v.14 The Spirit of God Rests On Us
12Beloved, do not be surprised at the fiery trial when it comes upon you to test you, as though something strange were happening to you. 13But rejoice insofar as you share Christ’s sufferings, that you may also rejoice and be glad when his glory is revealed. 14If you are insulted for the name of Christ, you are blessed, because the Spirit of glory and of God rests upon you. 15But let none of you suffer as a murderer or a thief or an evildoer or as a meddler. 16Yet if anyone suffers as a Christian, let him not be ashamed, but let him glorify God in that name. 17For it is time for judgment to begin at the household of God; and if it begins with us, what will be the outcome for those who do not obey the gospel of God? 18And “If the righteous is scarcely saved, what will become of the ungodly and the sinner?” 19Therefore let those who suffer according to God’s will entrust their souls to a faithful Creator while doing good. (1 Peter 4:12–19; ESV)
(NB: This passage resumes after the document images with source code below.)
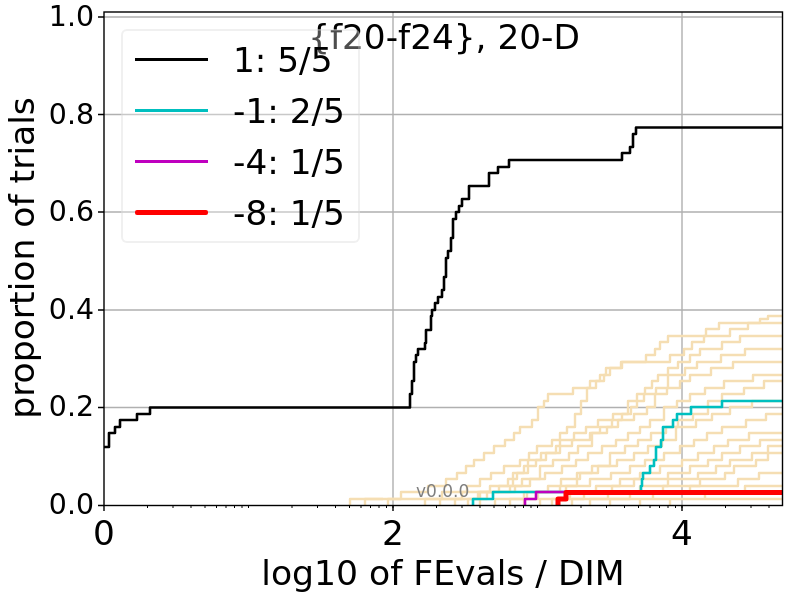
<!DOCTYPE html>
<html lang="en">
<head>
<meta charset="utf-8">
<title>Proportion of trials, f20-f24, 20-D</title>
<style>
:root {
  --ink: #000;
  --paper: #fff;
  --grid: #b0b0b0;
  --reference: #f5deb3;
  --target-1: #00bfbf;
  --target-4: #bf00bf;
  --target-8: #f00;
  --note: #7f7f7f;
}
* { box-sizing: border-box; margin: 0; padding: 0; }
html, body { width: 801px; height: 600px; overflow: hidden; background: var(--paper); }
.chart {
  position: relative;
  width: 801px;
  height: 600px;
  overflow: hidden;
  color: var(--ink);
  font: 34.3px/40px "DejaVu Sans", sans-serif;
  white-space: nowrap;
}
.plot { position: absolute; inset: 0; }
.title { position: absolute; left: 244px; top: 17px; width: 400px; text-align: center; font-weight: 400; font-size: 34.3px; }
.x-label { position: absolute; left: 243px; top: 553px; width: 400px; text-align: center; font-size: 34.6px; }
.y-label { position: absolute; left: -178px; top: 238px; width: 400px; text-align: center; font-size: 34.6px; transform: rotate(-90deg); }
.ticks { position: absolute; display: flex; justify-content: space-between; list-style: none; }
.y-ticks { left: 34px; top: 2px; width: 60px; height: 518px; flex-direction: column; text-align: right; font-size: 28.4px; line-height: 30px; }
.x-ticks { left: 84px; top: 513px; width: 618px; }
.x-ticks li { width: 40px; text-align: center; }
.version { position: absolute; left: 416px; top: 481px; font-size: 17px; line-height: 20px; color: var(--note); }
.legend {
  position: absolute;
  left: 121px;
  top: 29px;
  width: 239px;
  height: 214px;
  padding: 3px 0 0 12px;
  border: 2px solid rgba(204, 204, 204, .3);
  border-radius: 6px;
  background: rgba(255, 255, 255, .3);
  list-style: none;
}
.legend li { display: flex; align-items: center; gap: 25px; height: 51px; }
.legend li::before { content: ""; width: 73px; height: 2.6px; background: var(--line); }
.legend .final::before { height: 5px; border-radius: 2px; }
</style>
</head>
<body>
<main class="chart">
  <svg class="plot" width="801" height="600" viewBox="0 0 801 600" fill="none" aria-hidden="true">
    <defs>
      <clipPath id="frame-clip"><rect x="104" y="12" width="678" height="496"/></clipPath>
      <path id="decade" d="M43.5 505v3M69 505v3M87 505v3M101 505v3M112.5 505v3M122 505v3M130.5 505v3M138 505v3M144.5 505v3"/>
    </defs>

    <g id="grid" stroke="var(--grid)" stroke-width="1.4">
      <path d="M104 17H782M104 114.5H782M104 212H782M104 310H782M104 407.5H782M393 12V505M682 12V505"/>
    </g>

    <g clip-path="url(#frame-clip)" stroke-linejoin="round">
      <g id="reference-curves" stroke="var(--reference)" stroke-width="2.4">
        <path d="M350 505V499H401V492H428V486H446V479H457V473H466V466H474V460H484V453H494V446H505V440H514V433H520V427H532V420H538V407H544V401H548V394H573V388H590V381H600V375H606V368H621V362H646V355H655V349H660V342H668V336H706V329H719V323H760V319H768V316H782"/>
        <path d="M425 505V499H442V492H467V486H480V479H491V473H504V466H520V460H529V453H537V446H552V440H560V433H567V427H575V414H581V401H587V388H596V381H604V375H610V368H622V362H670V355H684V349H692V342H704V336H730V329H748V323H782"/>
        <path d="M440 505V499H462V492H490V486H508V479H517V473H528V460H541V453H556V446H572V440H590V433H600V427H612V420H622V414H631V407H637V394H645V388H652V381H658V375H668V368H678V362H690V355H700V349H722V342H740V336H782"/>
        <path d="M455 505V499H478V492H499V486H513V473H524V466H536V460H546V453H560V440H574V433H586V427H598V420H613V414H628V401H644V394H656V388H668V375H685V368H697V362H721V355H745V349H782"/>
        <path d="M468 505V499H487V492H510V486H522V479H540V466H553V460H569V453H578V446H592V433H607V427H618V420H634V414H647V407H655V394H667V388H680V381H690V375H711V368H733V362H782"/>
        <path d="M480 505V492H515V486H530V479H545V473H562V466H576V460H588V453H602V446H616V440H628V433H640V427H650V420H664V407H677V401H690V394H705V388H724V381H753V375H782"/>
        <path d="M495 505V499H527V492H548V486H561V479H580V473H592V466H610V453H625V446H638V440H651V433H666V427H678V420H693V414H708V401H722V394H744V388H764V381H782"/>
        <path d="M510 505V499H538V492H560V486H577V473H598V466H617V460H634V453H648V446H662V440H676V427H696V420H712V414H730V407H752V401H782"/>
        <path d="M524 505V492H566V486H590V479H611V473H630V466H645V460H664V453H680V446H694V440H707V433H722V427H746V420H766V414H782"/>
        <path d="M540 505V499H570V492H596V486H620V479H640V473H660V466H682V460H698V453H714V446H728V440H749V433H782"/>
        <path d="M388 505V499H465M552 505V499H584V492H612V486H634V479H668V473H690V466H708V460H722V453H740V446H760V440H782"/>
        <path d="M365 505V499H383M572 505V499H608V492H640V486H668V479H698V473H716V466H730V460H752V453H782"/>
        <path d="M590 505V499H630V492H663V486H700V479H725V473H734V466H756V460H768V446H782"/>
        <path d="M610 505V499H653V492H690V486H738V479H759V473H782M640 505V499H705V492H745V486H782M670 505V499H782"/>
      </g>

      <path id="target-minus-1" stroke="var(--target-1)" stroke-width="2.6" d="M473 505V499H493V492H641V486H642V479H643V473H650V466H654V460H656V447H661V440H663V427H673V420H677V414H691V407H722V401H782"/>
      <path id="target-minus-4" stroke="var(--target-4)" stroke-width="2.6" d="M525 505V499H536V492H782"/>
      <path id="target-minus-8" stroke="var(--target-8)" stroke-width="5" d="M558 505V499H566V492.5H782"/>
      <path id="target-1" stroke="var(--ink)" stroke-width="2.6" d="M104 447H109V433H115V427H120V420H137V414H150V407.5H410V394H412V381H414V362H416V355H418V349H425V343H426V330H431V316H432V310H435V303H438V297H442V290H444V277H446V258H448V251H451V238H453V219H456V212H459V206H462V199H469V186H489V173H498V167H509V160H622V153H630V147H633V134H636V127.5H782"/>
    </g>

    <g id="axes" stroke="var(--ink)" stroke-width="1.4">
      <rect x="104" y="12" width="678.5" height="493.5"/>
      <path d="M98 17h6M98 114.5h6M98 212h6M98 310h6M98 407.5h6M98 505.5h6M104 505v6M393 505v6M682 505v6"/>
      <g stroke-width="1" clip-path="url(#frame-clip)">
        <use href="#decade" x="104"/>
        <use href="#decade" x="248.5"/>
        <use href="#decade" x="393"/>
        <use href="#decade" x="537.5"/>
        <use href="#decade" x="682"/>
      </g>
    </g>
  </svg>

  <h1 class="title">{f20-f24}, 20-D</h1>
  <p class="version">v0.0.0</p>

  <ul class="legend">
    <li style="--line: var(--ink)">1: 5/5</li>
    <li style="--line: var(--target-1)">-1: 2/5</li>
    <li style="--line: var(--target-4)">-4: 1/5</li>
    <li class="final" style="--line: var(--target-8)">-8: 1/5</li>
  </ul>

  <ul class="ticks y-ticks">
    <li>1.0</li><li>0.8</li><li>0.6</li><li>0.4</li><li>0.2</li><li>0.0</li>
  </ul>
  <ul class="ticks x-ticks">
    <li>0</li><li>2</li><li>4</li>
  </ul>
  <p class="y-label">proportion of trials</p>
  <p class="x-label">log10 of FEvals / DIM</p>
</main>
</body>
</html>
Christians in the West are gradually learning what Christians in other parts of the world (e.g., Nigeria, China, and Turkey) have long known: it can be very painful to be a Christian in a hostile culture. The Christians of Asia Minor c. 65 AD were facing informal pressure to abandon the faith. Their brothers and sisters in Rome, at this very time, were facing a violent persecution as part of the the emperor’s attempt to cover up a botched urban redevelopment plan. Gauging by the tenor and language that we have already seen in 1 Peter, when Peter says “if” (εἰ) he is not imaging a remote, unlikely condition or possibility. The verb Peter uses here (ὀνειδίζεσθε) is the sane verb used by Matthew and Luke in their accounts of the Sermon on the Mount (Matt 5:11; Luke 6:22): ” “Blessed are you when (ὅταν) others revile (ὀνειδίσωσιν) you and persecute you and utter all kinds of evil against you falsely on my account.” 1 Peter 4:14 is a commentary upon or application of our Lord’s words. If so, then perhaps we should understand the conditional (εἰ) to mean something more like when than if. It is true that Peter could have used the same particle that Matthew and Luke used (ὅταν), thus eliminating ambiguity so perhaps it is best to say that the most likely sense here is “when.”
Post a Comment
Welcome! Please feel free to comment, but anti-Christian comments or profanity will not be tolerated. Thank you, ed.